WRITE NO MORE THAN TWO WORDS AND/OR A NUMBER
You must make sure to stick to this as any answer with too many words will be marked as incorrect.
This is something many students find to be difficult as you are asked a question and required to listen to find the words in the recording. You will again be told the maximum number of words you can use, so make sure not to exceed that limit.
Because of the nature of the question, the answer will not be too complex. Instead, expect questions like “Who…?” and “What time…?” that require only one or two words as an answer.
Each question is worth one mark, so you will be given a mark out of forty for your IELTS listening test. This is converted to a band score of between 0-9.
You can calculate your band score from the number of answers you get correct. Do plenty of listening practice under exam conditions and you will get a good idea of what your band score will be after doing the real IELTS exam.
Other Important Things to Know
You may hear speakers from the U.K. or U.S.A., as well as Canada, New Zealand, Australia, or South Africa. Some students practice listening exclusively to American TV or BBC News and so they are confused by the other accents. However, English is an international language and you should be familiar with these accents at the very least. The speakers will speak clearly and in standard English, so there is no new slang or technical jargon to encounter.

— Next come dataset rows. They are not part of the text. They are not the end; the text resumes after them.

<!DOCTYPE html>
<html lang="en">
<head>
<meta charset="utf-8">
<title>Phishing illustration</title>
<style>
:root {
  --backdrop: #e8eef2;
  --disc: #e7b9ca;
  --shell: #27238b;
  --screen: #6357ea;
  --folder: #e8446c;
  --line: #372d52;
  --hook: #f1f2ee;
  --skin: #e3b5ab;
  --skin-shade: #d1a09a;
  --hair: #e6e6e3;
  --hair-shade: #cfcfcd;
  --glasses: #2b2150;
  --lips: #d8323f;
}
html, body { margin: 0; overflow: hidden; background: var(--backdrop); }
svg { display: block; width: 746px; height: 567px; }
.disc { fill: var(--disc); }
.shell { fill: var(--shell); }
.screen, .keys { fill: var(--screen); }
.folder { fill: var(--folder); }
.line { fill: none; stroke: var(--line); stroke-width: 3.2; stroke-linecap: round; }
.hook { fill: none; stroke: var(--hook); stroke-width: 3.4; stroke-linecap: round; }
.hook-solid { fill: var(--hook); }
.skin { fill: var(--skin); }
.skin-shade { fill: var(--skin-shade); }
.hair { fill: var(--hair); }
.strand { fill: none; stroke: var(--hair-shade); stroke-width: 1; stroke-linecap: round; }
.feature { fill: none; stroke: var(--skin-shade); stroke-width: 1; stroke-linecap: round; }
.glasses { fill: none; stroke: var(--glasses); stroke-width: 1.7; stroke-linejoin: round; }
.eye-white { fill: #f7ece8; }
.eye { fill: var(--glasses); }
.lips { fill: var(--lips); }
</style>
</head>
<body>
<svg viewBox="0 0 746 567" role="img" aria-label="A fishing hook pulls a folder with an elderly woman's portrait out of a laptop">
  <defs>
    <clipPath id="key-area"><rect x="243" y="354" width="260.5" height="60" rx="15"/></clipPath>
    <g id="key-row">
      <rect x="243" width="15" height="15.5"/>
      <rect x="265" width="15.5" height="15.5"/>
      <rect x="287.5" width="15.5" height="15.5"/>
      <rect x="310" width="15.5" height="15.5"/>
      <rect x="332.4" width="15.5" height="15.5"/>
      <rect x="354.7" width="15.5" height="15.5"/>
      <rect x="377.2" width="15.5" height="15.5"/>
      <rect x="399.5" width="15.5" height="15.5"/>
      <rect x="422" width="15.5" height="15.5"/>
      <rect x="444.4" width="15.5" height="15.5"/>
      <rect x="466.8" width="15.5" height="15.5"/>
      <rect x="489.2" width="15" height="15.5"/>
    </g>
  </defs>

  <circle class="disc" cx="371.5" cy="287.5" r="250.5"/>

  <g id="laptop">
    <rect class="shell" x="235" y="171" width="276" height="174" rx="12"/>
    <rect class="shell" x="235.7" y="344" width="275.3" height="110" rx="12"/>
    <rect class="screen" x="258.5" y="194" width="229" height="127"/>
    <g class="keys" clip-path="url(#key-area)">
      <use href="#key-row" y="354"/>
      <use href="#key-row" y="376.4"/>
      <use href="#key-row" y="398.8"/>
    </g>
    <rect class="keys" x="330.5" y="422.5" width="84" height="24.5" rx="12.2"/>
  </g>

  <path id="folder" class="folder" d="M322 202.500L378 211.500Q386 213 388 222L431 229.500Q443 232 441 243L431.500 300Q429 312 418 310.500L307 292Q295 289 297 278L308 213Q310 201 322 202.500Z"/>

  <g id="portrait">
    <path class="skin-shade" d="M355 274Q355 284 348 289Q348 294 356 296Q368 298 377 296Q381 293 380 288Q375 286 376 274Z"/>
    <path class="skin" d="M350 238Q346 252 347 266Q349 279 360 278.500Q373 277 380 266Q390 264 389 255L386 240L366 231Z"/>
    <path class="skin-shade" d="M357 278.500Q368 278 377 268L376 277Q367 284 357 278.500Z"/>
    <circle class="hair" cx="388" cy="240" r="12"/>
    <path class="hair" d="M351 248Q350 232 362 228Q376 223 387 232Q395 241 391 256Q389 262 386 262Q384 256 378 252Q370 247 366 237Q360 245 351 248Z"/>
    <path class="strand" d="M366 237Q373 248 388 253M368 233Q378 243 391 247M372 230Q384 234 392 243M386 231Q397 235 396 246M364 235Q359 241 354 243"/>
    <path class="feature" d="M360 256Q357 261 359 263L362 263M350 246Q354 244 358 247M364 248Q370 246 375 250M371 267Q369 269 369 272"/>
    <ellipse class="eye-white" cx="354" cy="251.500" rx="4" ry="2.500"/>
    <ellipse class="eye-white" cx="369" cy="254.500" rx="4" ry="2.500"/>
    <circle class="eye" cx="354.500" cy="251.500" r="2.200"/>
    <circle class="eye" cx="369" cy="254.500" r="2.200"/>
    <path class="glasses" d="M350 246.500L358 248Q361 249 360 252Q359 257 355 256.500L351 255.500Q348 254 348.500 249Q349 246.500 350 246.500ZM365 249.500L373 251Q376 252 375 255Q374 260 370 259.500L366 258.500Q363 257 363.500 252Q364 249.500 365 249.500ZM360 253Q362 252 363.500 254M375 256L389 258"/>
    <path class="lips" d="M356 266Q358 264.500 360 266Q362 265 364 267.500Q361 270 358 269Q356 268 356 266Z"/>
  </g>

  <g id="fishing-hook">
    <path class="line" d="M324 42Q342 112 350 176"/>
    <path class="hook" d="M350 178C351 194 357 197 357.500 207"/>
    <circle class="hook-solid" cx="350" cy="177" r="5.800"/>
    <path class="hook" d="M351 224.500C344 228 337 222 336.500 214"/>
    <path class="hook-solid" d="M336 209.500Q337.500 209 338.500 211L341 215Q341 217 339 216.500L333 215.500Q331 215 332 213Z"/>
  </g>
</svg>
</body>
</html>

The IELTS exam is, to some extent, also a test of your thinking skills. Sometimes there are answered designed to trick you. It is not always straightforward. You may have to think carefully about a question and the answer may appear to be one of two possible answers, but only a very careful analysis of the language would reveal the correct one. In these cases, it is best to take a guess and move quickly on. You don’t have time to dwell on the difficult ones. Make sure you get the easy stuff right first.
Strategies for Success in IELTS Listening
I have numerous posts on this blog offering free help for students with their IELTS listening preparation. You can find some of them here:
- How to Answer Multiple Choice Questions [IELTS Listening Tips]
- How to Pass the IELTS Listening
- 4 Tips For Improving Your IELTS Listening Score
- Improve your English listening skills with podcasts
- 10 IELTS Listening Tips
The gist of it is this: practice is absolutely vital. Additionally, you need to be familiar with hearing English, with exam techniques, and with listening for specific details in both conversations and monologues. Get used to the format of the IELTS exam and the wording used in listening questions, and then on exam day you must read these instructions very carefully. It is easy to make small, silly mistakes.